The word "align" marks the lines you need; copy each of them from the data.

Content starts

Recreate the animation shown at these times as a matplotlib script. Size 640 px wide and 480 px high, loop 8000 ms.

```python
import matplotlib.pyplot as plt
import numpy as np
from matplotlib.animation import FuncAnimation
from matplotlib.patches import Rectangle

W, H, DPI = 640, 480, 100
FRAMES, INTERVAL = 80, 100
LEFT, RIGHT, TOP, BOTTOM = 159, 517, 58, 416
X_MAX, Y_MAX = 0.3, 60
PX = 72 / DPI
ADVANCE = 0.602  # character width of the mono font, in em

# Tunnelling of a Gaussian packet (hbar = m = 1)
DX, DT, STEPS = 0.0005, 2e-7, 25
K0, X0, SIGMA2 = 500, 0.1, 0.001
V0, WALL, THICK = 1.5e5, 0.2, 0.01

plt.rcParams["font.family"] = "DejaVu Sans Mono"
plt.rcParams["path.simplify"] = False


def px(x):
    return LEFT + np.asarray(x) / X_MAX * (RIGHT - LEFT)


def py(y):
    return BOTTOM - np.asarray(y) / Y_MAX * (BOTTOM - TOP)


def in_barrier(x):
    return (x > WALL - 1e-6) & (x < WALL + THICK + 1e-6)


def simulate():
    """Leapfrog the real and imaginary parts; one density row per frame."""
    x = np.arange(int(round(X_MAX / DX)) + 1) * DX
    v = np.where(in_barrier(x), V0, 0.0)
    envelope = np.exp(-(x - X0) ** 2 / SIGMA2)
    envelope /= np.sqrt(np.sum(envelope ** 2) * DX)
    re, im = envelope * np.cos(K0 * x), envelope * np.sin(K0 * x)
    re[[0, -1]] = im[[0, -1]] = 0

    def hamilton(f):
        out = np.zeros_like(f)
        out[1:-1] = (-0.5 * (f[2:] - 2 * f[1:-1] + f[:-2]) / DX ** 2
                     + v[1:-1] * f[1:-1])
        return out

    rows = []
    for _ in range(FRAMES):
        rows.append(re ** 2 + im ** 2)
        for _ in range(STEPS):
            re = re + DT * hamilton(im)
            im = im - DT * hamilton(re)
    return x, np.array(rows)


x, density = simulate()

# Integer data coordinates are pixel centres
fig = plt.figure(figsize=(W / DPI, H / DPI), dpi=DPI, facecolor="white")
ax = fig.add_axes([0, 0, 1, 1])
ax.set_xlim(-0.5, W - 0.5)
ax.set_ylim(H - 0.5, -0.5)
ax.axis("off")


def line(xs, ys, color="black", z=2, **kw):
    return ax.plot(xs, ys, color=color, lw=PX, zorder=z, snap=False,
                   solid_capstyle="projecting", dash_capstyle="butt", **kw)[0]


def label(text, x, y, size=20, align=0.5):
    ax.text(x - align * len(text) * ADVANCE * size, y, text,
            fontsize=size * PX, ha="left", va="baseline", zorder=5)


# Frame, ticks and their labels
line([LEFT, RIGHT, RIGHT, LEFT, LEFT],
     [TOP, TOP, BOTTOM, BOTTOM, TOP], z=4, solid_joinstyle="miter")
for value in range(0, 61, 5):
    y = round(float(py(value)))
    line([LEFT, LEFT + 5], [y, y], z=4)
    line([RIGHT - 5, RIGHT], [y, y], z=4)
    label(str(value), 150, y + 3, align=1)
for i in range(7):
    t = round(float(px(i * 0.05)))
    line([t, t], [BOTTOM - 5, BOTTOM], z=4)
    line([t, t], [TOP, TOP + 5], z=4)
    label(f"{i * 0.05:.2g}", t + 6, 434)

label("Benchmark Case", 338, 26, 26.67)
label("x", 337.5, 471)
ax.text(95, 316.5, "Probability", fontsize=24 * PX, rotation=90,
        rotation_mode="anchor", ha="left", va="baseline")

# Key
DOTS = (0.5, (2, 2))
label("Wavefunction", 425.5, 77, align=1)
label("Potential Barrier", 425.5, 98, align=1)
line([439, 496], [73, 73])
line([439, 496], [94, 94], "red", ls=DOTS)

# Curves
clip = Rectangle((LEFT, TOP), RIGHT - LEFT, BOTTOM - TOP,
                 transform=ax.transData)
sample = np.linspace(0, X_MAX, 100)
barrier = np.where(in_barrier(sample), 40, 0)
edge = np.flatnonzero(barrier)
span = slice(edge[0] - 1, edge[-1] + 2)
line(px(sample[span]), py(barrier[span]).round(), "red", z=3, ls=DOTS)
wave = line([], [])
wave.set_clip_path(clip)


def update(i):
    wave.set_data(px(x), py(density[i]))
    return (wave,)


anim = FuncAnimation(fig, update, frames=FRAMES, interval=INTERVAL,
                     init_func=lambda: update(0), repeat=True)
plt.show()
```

Content ends

TASK RESPONSE
def label(text, x, y, size=20, align=0.5):
    ax.text(x - align * len(text) * ADVANCE * size, y, text,
    label(str(value), 150, y + 3, align=1)
label("Wavefunction", 425.5, 77, align=1)
label("Potential Barrier", 425.5, 98, align=1)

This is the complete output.